EXERCISE OBJECTIVE: Return, from the lines below, each one that includes the word "font".

------ EXERCISE MATERIAL ------

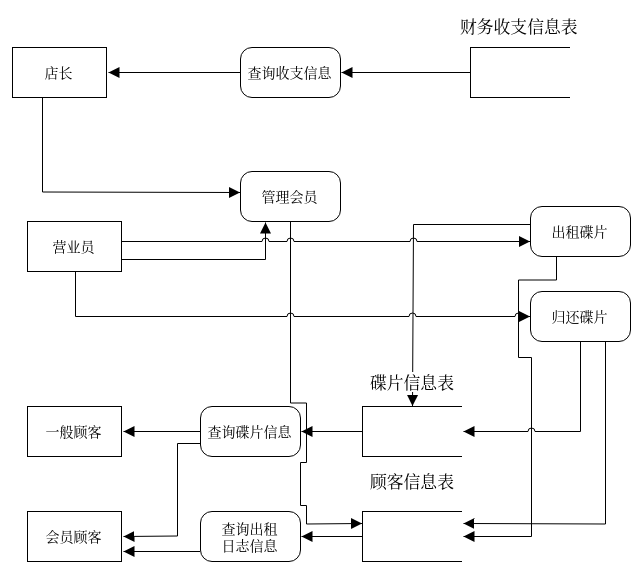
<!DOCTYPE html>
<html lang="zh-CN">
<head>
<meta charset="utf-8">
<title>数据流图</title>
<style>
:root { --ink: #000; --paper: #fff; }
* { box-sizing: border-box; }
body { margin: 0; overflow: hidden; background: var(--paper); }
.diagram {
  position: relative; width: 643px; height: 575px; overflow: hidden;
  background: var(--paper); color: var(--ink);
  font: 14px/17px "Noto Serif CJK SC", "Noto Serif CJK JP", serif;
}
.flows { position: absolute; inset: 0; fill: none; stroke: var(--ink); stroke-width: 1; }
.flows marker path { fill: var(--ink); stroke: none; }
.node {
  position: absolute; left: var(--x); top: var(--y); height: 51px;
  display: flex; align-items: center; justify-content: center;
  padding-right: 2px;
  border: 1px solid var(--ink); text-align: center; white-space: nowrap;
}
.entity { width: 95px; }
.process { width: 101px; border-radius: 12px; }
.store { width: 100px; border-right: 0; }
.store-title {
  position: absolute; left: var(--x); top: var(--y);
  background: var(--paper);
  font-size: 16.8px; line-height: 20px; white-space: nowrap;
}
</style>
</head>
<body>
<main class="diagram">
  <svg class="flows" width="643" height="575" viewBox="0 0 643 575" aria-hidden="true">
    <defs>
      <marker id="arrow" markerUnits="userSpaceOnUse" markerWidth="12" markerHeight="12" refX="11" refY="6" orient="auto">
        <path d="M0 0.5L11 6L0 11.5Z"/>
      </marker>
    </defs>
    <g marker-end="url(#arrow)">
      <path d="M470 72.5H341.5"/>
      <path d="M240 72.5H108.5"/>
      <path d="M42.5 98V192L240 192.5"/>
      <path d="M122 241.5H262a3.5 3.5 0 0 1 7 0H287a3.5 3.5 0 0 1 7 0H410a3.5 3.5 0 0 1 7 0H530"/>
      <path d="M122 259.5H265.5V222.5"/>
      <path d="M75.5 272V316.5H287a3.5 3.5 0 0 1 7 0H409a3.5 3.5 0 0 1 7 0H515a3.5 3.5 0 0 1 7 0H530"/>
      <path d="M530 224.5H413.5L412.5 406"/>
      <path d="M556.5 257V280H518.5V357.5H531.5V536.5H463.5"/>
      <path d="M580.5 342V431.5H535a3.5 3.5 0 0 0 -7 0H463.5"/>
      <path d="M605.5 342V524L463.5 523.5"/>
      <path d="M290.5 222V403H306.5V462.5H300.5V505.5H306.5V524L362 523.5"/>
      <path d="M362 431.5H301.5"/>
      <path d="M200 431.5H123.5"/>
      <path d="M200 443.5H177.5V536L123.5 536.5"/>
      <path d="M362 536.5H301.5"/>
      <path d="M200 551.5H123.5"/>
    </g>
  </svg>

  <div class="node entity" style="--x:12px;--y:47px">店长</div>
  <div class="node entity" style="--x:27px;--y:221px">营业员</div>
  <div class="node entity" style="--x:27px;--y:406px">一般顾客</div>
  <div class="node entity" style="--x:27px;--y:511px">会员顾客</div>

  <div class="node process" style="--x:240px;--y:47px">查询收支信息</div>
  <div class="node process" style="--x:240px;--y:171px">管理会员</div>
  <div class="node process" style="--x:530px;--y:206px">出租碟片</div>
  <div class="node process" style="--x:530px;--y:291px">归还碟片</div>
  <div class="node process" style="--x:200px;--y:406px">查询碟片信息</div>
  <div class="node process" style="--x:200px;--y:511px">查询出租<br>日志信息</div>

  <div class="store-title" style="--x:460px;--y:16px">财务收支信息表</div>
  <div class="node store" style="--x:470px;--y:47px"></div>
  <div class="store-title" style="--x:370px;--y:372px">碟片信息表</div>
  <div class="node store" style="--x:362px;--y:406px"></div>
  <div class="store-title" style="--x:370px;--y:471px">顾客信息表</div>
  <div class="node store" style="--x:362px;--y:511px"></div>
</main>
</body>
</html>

------
------ EXERCISE MATERIAL ------

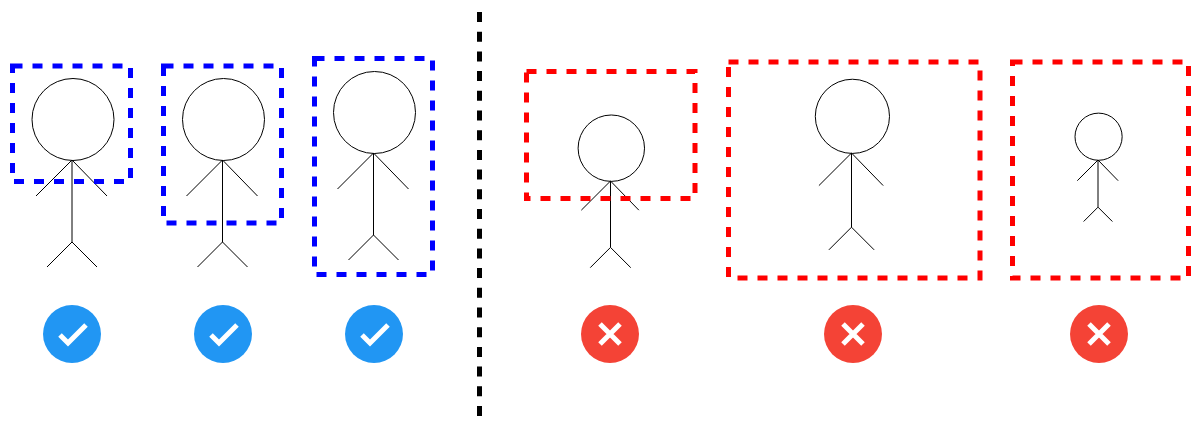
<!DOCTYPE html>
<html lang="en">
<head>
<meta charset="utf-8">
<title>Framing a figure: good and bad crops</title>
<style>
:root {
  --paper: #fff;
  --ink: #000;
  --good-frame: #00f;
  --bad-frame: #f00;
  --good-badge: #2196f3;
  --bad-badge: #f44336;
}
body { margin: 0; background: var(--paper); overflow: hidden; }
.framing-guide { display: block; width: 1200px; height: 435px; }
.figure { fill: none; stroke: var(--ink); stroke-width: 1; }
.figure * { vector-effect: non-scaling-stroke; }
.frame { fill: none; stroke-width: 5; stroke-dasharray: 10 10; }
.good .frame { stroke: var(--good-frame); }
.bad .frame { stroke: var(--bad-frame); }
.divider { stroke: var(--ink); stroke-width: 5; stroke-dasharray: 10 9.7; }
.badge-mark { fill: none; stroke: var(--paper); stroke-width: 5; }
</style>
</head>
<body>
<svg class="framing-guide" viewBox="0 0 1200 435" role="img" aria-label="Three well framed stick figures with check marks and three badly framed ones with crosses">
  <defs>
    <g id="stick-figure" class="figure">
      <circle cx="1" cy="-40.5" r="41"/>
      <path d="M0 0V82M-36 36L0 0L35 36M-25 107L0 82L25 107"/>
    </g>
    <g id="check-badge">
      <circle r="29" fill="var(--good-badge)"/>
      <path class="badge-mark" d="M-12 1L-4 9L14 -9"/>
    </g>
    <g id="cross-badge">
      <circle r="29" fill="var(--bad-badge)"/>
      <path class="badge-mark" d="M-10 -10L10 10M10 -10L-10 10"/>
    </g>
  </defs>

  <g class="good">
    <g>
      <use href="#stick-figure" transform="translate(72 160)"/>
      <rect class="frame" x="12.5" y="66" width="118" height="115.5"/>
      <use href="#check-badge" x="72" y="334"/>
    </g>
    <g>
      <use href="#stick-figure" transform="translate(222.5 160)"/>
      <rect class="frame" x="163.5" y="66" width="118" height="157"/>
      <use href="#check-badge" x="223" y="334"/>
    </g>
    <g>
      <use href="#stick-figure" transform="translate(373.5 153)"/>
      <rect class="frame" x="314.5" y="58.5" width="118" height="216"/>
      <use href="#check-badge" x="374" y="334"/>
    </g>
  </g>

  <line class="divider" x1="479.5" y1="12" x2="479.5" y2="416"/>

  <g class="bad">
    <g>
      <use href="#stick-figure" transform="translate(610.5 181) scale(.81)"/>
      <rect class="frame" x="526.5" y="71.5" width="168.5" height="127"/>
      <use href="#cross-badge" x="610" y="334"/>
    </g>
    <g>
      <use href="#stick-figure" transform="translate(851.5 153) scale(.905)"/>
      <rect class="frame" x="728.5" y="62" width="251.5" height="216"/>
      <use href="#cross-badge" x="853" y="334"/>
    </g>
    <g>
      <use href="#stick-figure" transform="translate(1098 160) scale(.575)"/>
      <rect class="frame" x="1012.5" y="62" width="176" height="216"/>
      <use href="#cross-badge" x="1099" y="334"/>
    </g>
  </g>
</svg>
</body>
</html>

------
------ EXERCISE MATERIAL ------

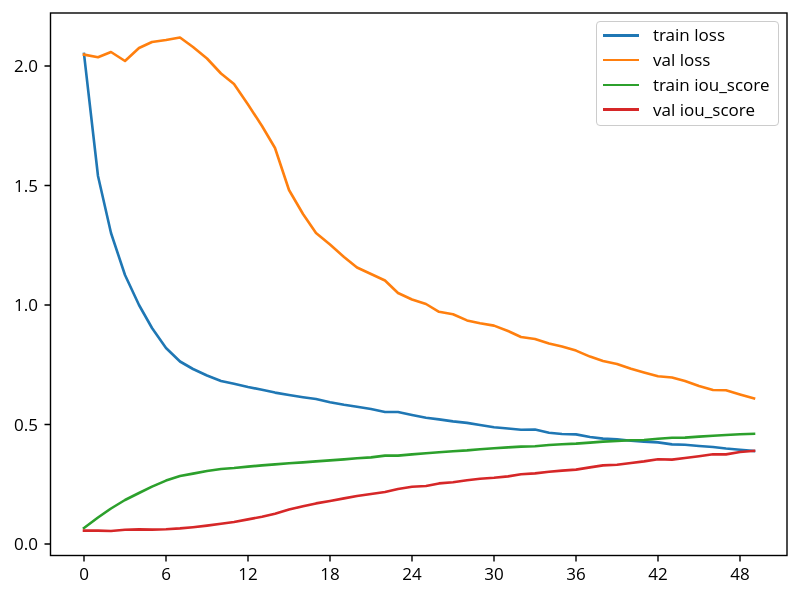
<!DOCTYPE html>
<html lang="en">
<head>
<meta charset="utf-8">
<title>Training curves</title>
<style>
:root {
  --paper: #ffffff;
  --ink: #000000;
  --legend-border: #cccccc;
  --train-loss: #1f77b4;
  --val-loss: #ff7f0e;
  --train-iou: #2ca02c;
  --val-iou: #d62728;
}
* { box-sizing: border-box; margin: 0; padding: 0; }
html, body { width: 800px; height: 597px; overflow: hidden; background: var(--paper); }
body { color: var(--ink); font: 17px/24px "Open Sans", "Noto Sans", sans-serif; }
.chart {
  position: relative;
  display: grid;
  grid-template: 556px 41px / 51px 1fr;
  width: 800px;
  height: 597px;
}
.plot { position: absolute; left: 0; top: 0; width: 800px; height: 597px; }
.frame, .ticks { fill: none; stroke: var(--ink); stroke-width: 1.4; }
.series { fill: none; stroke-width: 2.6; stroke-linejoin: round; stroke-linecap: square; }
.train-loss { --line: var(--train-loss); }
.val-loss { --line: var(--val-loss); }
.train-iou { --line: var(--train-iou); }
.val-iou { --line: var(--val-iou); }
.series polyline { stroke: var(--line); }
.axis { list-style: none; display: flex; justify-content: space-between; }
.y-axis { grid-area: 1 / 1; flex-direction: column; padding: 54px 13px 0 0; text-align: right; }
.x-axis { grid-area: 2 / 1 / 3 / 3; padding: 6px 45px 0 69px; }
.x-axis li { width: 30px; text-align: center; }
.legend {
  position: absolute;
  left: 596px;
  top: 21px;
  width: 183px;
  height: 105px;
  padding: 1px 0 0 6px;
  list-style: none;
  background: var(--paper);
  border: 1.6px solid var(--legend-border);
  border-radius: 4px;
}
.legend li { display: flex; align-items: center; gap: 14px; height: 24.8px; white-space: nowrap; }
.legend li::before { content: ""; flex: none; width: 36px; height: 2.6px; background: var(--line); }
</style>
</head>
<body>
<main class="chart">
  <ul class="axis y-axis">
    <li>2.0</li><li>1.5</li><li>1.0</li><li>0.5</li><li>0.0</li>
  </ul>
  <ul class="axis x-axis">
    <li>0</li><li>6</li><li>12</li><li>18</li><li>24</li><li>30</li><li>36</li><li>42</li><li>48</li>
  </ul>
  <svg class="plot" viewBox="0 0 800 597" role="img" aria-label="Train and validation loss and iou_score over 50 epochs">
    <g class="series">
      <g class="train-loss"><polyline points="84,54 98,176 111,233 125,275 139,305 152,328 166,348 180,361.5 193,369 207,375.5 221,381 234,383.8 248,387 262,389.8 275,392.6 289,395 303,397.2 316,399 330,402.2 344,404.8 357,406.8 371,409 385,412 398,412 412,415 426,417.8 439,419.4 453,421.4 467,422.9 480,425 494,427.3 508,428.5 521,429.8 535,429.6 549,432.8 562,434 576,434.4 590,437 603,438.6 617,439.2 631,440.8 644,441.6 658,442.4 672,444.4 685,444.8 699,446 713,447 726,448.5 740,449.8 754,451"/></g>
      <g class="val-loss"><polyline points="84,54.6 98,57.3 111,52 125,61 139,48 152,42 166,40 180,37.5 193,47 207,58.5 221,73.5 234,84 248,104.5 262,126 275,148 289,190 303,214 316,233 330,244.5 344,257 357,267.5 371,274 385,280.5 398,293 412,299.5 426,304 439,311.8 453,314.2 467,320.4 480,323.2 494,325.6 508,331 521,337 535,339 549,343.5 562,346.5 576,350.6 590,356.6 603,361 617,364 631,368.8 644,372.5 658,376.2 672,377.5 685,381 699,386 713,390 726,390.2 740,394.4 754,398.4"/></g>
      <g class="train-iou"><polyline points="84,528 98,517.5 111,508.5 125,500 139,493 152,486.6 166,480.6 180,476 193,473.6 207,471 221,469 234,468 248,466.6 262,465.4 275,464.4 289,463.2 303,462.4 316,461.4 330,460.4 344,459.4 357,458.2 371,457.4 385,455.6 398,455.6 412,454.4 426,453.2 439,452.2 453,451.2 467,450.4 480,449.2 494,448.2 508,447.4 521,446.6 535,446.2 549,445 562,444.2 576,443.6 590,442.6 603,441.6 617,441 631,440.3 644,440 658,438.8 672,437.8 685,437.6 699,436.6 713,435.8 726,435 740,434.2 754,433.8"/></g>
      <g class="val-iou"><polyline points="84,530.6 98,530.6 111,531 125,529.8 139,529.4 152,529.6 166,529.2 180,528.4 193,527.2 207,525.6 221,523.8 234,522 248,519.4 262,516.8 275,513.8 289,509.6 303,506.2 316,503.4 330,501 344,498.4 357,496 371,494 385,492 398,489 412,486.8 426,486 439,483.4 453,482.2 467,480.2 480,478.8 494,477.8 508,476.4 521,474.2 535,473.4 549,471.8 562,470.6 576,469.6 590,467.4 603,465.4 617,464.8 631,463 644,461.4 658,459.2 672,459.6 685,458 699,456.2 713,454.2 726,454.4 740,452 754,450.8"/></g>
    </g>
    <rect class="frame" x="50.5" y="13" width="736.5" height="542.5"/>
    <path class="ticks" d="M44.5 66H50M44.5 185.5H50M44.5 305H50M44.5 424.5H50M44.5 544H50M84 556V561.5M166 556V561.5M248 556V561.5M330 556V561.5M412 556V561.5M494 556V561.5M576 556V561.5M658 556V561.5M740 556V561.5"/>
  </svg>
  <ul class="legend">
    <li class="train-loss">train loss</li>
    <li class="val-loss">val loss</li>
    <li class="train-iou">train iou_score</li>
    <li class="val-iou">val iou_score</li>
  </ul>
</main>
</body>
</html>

------

WRITTEN REPLY:
  font: 14px/17px "Noto Serif CJK SC", "Noto Serif CJK JP", serif;
  font-size: 16.8px; line-height: 20px; white-space: nowrap;
body { color: var(--ink); font: 17px/24px "Open Sans", "Noto Sans", sans-serif; }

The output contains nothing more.